If this is the case, I give them some alternatives like drawing pictures of the house's rooms. I have done walking tours of Montreal, Paris, Vichy, Quebec City, and Bruxelles. I have done tours of the Musée d'Orsay, the Opéra de Vichy, Le Sacré Cœur, and history museums in Quebec City! I have done these tours in both French and English. Anytime I travel, I see it as an opportunity to share something new with my students and help them experience a virtual field trip. If you are a teacher who does not get the chance to travel very often, start with what is available in your local community! There are also lots of virtual tours and resource videos on YouTube! You can access my videos, which are updated regularly, at the LW5S YouTube Channel. Due to Covid, many of the museums worldwide have been offering free virtual visits! This is a great resource to use in the classroom! All of the treasure hunt activities can be found in our Teacher Resource Share Drive.
I teach through Performance-Based Learning (PBL) Thematic Unit studies, so every unit I create has a project that has students apply knowledge and skills in a real-world situation. Many of our Global Citizenship lessons challenge students to visit places they would not normally visit. For example, sometimes I challenge students to visit a house of worship that is different from their own - for example mosques often welcome visitors and oftentimes visitors are welcomed with a tour and food tasting! During Global Citizenship classes I give students monthly challenges to get

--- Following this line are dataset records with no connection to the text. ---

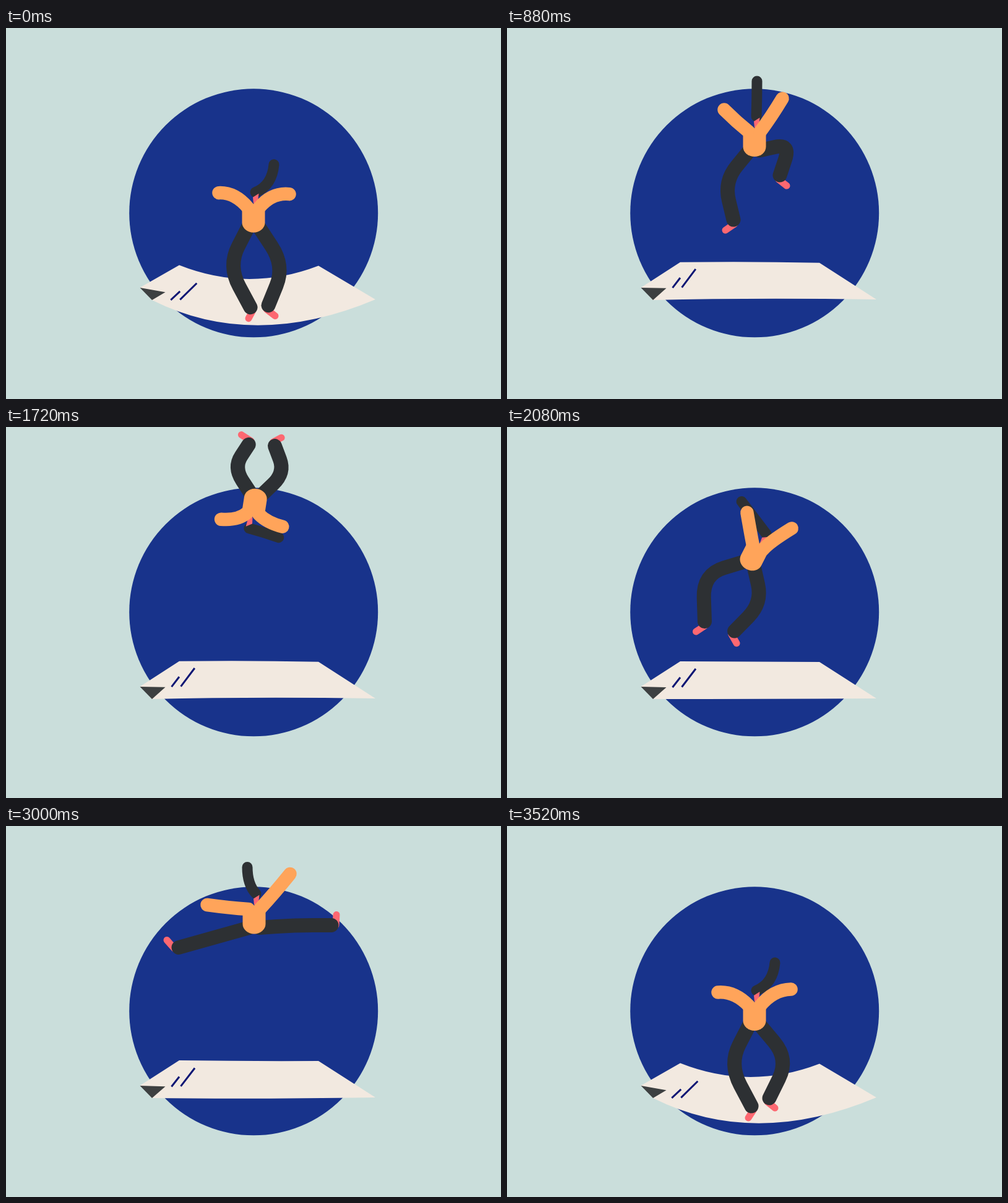
These frames come from a looping animation (800x600 px, 3.56 s). An HTML page with a canvas:

```html
<!DOCTYPE html>
<html lang="en">
<head>
<meta charset="utf-8">
<title>Bounce</title>
<style>
  html, body { margin: 0; width: 100%; height: 100%; overflow: hidden; background: #cadedb; }
  canvas { display: block; width: 800px; height: 600px; }
</style>
</head>
<body>
<canvas id="stage" width="800" height="600"></canvas>
<script>
const ctx = document.getElementById('stage').getContext('2d');
const LOOP = 3560, STEP = 40;
const BG = '#cadedb', BLUE = '#18338b', PAPER = '#f2e9e0', FOLD = '#3d4041', INK = '#0b1674';
const DARK = '#2d3033', ORANGE = '#ffa45a', PINK = '#fd6871';

// Limb points relative to the hip. Arms and hair: bend, end. Legs: knee, ankle, toe.
const dip = {
  hair: [30, -76, 33, -110],
  armL: [-30, -65, -56, -64], armR: [30, -65, 58, -62],
  legL: [-41, 54, -5, 121, -8, 139], legR: [50, 54, 24, 118, 35, 135]
};
const settle = {
  ...dip,
  armL: [-32, -64, -59, -62], armR: [30, -66, 59, -67],
  legL: [-41, 54, -5, 122, -10, 141], legR: [55, 46, 24, 109, 33, 125]
};
const stand = {
  hair: [-14, -48, -28, -25],
  armL: [-28, -10, -47, 19], armR: [28, -12, 49, 16],
  legL: [-11, 50, -15, 111, -31, 123], legR: [20, 43, 32, 96, 51, 104]
};
const tuck = {
  hair: [-20, -66, -42, -58],
  armL: [-34, -38, -62, -28], armR: [34, -40, 62, -34],
  legL: [-40, 38, -28, 98, -42, 113], legR: [44, 16, 36, 66, 50, 80]
};
const kick = {
  hair: [4, -94, 4, -122],
  armL: [-30, -57, -49, -76], armR: [27, -64, 45, -94],
  legL: [-49, 40, -34, 102, -47, 119], legR: [58, -21, 41, 30, 52, 47]
};
const reach = {
  hair: [6, -94, 10, -121],
  armL: [-30, -58, -55, -76], armR: [30, -58, 55, -80],
  legL: [-22, 48, -13, 106, -23, 124], legR: [28, 46, 24, 102, 36, 118]
};
const lean = {
  hair: [-20, -47, -35, -46],
  armL: [-24, -40, -48, -30], armR: [22, -47, 48, -30],
  legL: [-12, 47, -17, 103, -34, 116], legR: [20, 42, 30, 94, 46, 104]
};
const flip = {
  hair: [-22, -70, -48, -76],
  armL: [-24, -52, -50, -58], armR: [22, -56, 50, -62],
  legL: [-44, 32, -18, 72, -26, 87], legR: [44, 28, 24, 68, 38, 82]
};
const fold = {
  hair: [-24, -78, -57, -94],
  armL: [-17, -50, -41, -82], armR: [13, -56, 35, -92],
  legL: [-59, 39, -22, 106, -27, 127], legR: [47, 37, 28, 98, 40, 114]
};
const cheer = {
  hair: [-22, -70, -34, -84],
  armL: [-24, -78, -36, -108], armR: [22, -78, 36, -114],
  legL: [-50, 12, -92, 54, -110, 50], legR: [52, 4, 98, 24, 112, 14]
};
const split = {
  hair: [-11, -80, -11, -108],
  armL: [-40, -42, -76, -47], armR: [33, -66, 58, -97],
  legL: [-65, 6, -122, 22, -141, 10], legR: [65, -14, 125, -14, 133, -31]
};

const poses = [
  [0, dip], [200, stand], [600, tuck], [880, kick], [1013, reach], [1200, dip],
  [1400, lean], [1764, flip], [2080, fold], [2346, dip], [2560, stand], [2760, { ...stand, hair: tuck.hair }],
  [2900, cheer], [3000, split], [3284, reach], [3520, settle], [LOOP, dip]
];
const spin = [[0, 0], [1280, 0], [1400, -31], [2080, -333], [2180, -360], [LOOP, -360]];
const hipX = [[0, 400], [1250, 400], [1400, 404], [2080, 399], [2300, 400], [2560, 401], [3000, 401], [LOOP, 400]];
const sag = [
  [0, 41], [120, 26], [215, -7], [300, 4], [400, -3], [520, 1], [880, -2], [1013, -1],
  [1200, 41], [1320, 36], [1400, 20], [1480, -8], [1570, 4], [1700, -2], [1850, 0], [2167, 0],
  [2346, 41], [2470, 14], [2560, -6], [2650, 4], [2760, -2], [3000, 1], [3284, 1], [3520, 41], [LOOP, 41]
];

// Smooth interpolation through the keys without overshoot.
function sample(keys, t, get = v => v) {
  let i = 0;
  while (i < keys.length - 2 && t >= keys[i + 1][0]) i++;
  const time = k => keys[k][0], val = k => get(keys[k][1]);
  const slope = k => keys[k] && keys[k + 1] ? (val(k + 1) - val(k)) / (time(k + 1) - time(k)) : 0;
  const tangent = k => {
    const a = slope(k - 1), b = slope(k);
    return a * b > 0 ? 2 * a * b / (a + b) : 0;
  };
  const h = time(i + 1) - time(i), u = (t - time(i)) / h, v = 1 - u;
  return val(i) * (1 + 2 * u) * v * v + tangent(i) * h * u * v * v
       + val(i + 1) * u * u * (3 - 2 * u) - tangent(i + 1) * h * u * u * v;
}

const poseAt = t => Object.fromEntries(Object.keys(dip).map(part =>
  [part, dip[part].map((_, i) => sample(poses, t, p => p[part][i]))]));

// Ballistic flights joined by dips into the sheet.
const GRAVITY = 0.00083, FLOOR = 285, DEPTH = 46;
const jumps = [[600, 143], [1764, 150], [2905, 167]].map(([peak, top]) => {
  const half = Math.sqrt((FLOOR - top) / GRAVITY);
  return { peak, top, start: peak - half, end: peak + half };
});
function hipY(t) {
  const air = jumps.find(j => t >= j.start && t <= j.end);
  if (air) return air.top + GRAVITY * (t - air.peak) ** 2;
  const n = jumps.findIndex(j => t < j.start);
  const next = n < 0 ? jumps[0].start + LOOP : jumps[n].start;
  const prev = n < 0 ? jumps[2].end : n ? jumps[n - 1].end : jumps[2].end - LOOP;
  const u = (t - prev) / (next - prev);
  return FLOOR + DEPTH * (1 - Math.abs(2 * u - 1) ** 3);
}

function fill(color, ...pts) {
  ctx.beginPath();
  pts.forEach(p => ctx.lineTo(...p));
  ctx.closePath();
  ctx.fillStyle = color;
  ctx.fill();
}
function stroke(color, width) {
  ctx.strokeStyle = color;
  ctx.lineWidth = width;
  ctx.stroke();
}
function bend(x, y, curve, color, width) {
  ctx.beginPath();
  ctx.moveTo(x, y);
  ctx.quadraticCurveTo(...curve);
  stroke(color, width);
}

function sheet(d) {
  const edge = 379.5 + 0.11 * d;
  ctx.beginPath();
  ctx.moveTo(217, 419.5);
  ctx.lineTo(280, edge - 0.5);
  ctx.quadraticCurveTo(392, 379.5 + 1.18 * d, 505, edge + 0.5);
  ctx.lineTo(597, 439);
  ctx.quadraticCurveTo(400, 440 + 2 * d, 236, 440);
  ctx.closePath();
  ctx.fillStyle = PAPER;
  ctx.fill();
  fill(FOLD, [216.5, 420], [257.5, 421 + 0.15 * d], [236, 440]);
  ctx.lineCap = 'butt';
  ctx.beginPath();
  ctx.moveTo(267.5 - 0.03 * d, 421 + 0.46 * d);
  ctx.lineTo(280 + 0.03 * d, 405 + 0.51 * d);
  ctx.moveTo(282.5 - 0.03 * d, 420.5 + 0.46 * d);
  ctx.lineTo(305 + 0.08 * d, 391 + 0.53 * d);
  stroke(INK, 3);
}

function leg(side, [kx, ky, ax, ay, fx, fy]) {
  const hx = 8 * side, hy = -10;
  const shin = Math.hypot(ax - kx, ay - ky);
  ctx.beginPath();
  ctx.moveTo(ax + (ax - kx) / shin * 7, ay + (ay - ky) / shin * 7);
  ctx.lineTo(fx, fy);
  stroke(PINK, 11);
  ctx.beginPath();
  ctx.moveTo(hx, hy);
  ctx.lineTo((hx + kx) / 2, (hy + ky) / 2);
  ctx.quadraticCurveTo(kx, ky, (kx + ax) / 2, (ky + ay) / 2);
  ctx.lineTo(ax, ay);
  stroke(DARK, 23);
}

function figure(t) {
  const p = poseAt(t);
  ctx.save();
  ctx.translate(sample(hipX, t), hipY(t) - 26);
  ctx.rotate(sample(spin, t) * Math.PI / 180);
  ctx.translate(0, 26);
  ctx.lineCap = ctx.lineJoin = 'round';
  leg(-1, p.legL);
  leg(1, p.legR);
  bend(3, -65, p.hair, DARK, 17);
  fill(PINK, [-1, -57], [8.5, -63], [7, -50], [5, -47], [0, -47]);
  bend(-9, -40, p.armL, ORANGE, 21.5);
  bend(9, -40, p.armR, ORANGE, 21.5);
  ctx.beginPath();
  ctx.moveTo(-18.5, -37);
  ctx.lineTo(18.5, -37);
  ctx.ellipse(0, -16, 18.5, 16, 0, 0, Math.PI);
  ctx.closePath();
  ctx.fillStyle = ORANGE;
  ctx.fill();
  ctx.restore();
}

function draw() {
  const t = Math.floor(performance.now() % LOOP / STEP) * STEP;
  ctx.fillStyle = BG;
  ctx.fillRect(0, 0, 800, 600);
  ctx.beginPath();
  ctx.arc(400.2, 299.3, 201, 0, 2 * Math.PI);
  ctx.fillStyle = BLUE;
  ctx.fill();
  sheet(sample(sag, t));
  figure(t);
  requestAnimationFrame(draw);
}
draw();
</script>
</body>
</html>
```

outside their comfort zones and interact with people with whom they would not normally interact. I also challenge students to serve their communities and many of our Global Citizenship units end in a service project or other type of community awareness. One of my favorites is a book study of the picture book "It Takes A Village" by Jane Cowen-Fletcher. This is a simple story based off of the African proverb "It takes a village to raise a child," and shows how powerful it can be to live in a community of those who help each other. Students learn about Benin, a country located on the west coast of Africa, a former French colony. Then students are led to explore the United Nations Sustainable Development Goals (SDGs) and then use those goals to design and carry out a service project. In creating this project, the students are learning
and applying skills outside the classroom, they are interacting with others in the community, and they are led to realize how they can make an impact. This also helps students discover what causes they are passionate about, and come up with ideas to continue serving their communities and discovering their passions. Some students decide to serve a cause that is important in their local community, while others choose more global issues. No matter what cause they choose to serve, the students are receiving a very important lesson in what it means to serve others selflessly and without conditions. It is quite rewarding to see students get excited about the cause they have chosen to serve and how much they learn and grow with these experiences.
Technological advances over the past 20 years since I started my teaching career have definitely made "out of the classroom" experience more accessible for students. I have even been able to bring in guest speakers from all over the world to enhance the learning for my students! It is incredibly powerful when a teacher can bring the world to their students and provide equitable opportunities for all students. It is so important to scaffold real-life experiences for students because the powerful learning really happens when the students are experiencing the learning with all of their senses! I want to challenge each and every one of you to find a way to facilitate opportunities for your students to learn outside the classroom that are equitable and experiential. Be sure to comment on what you decide to do!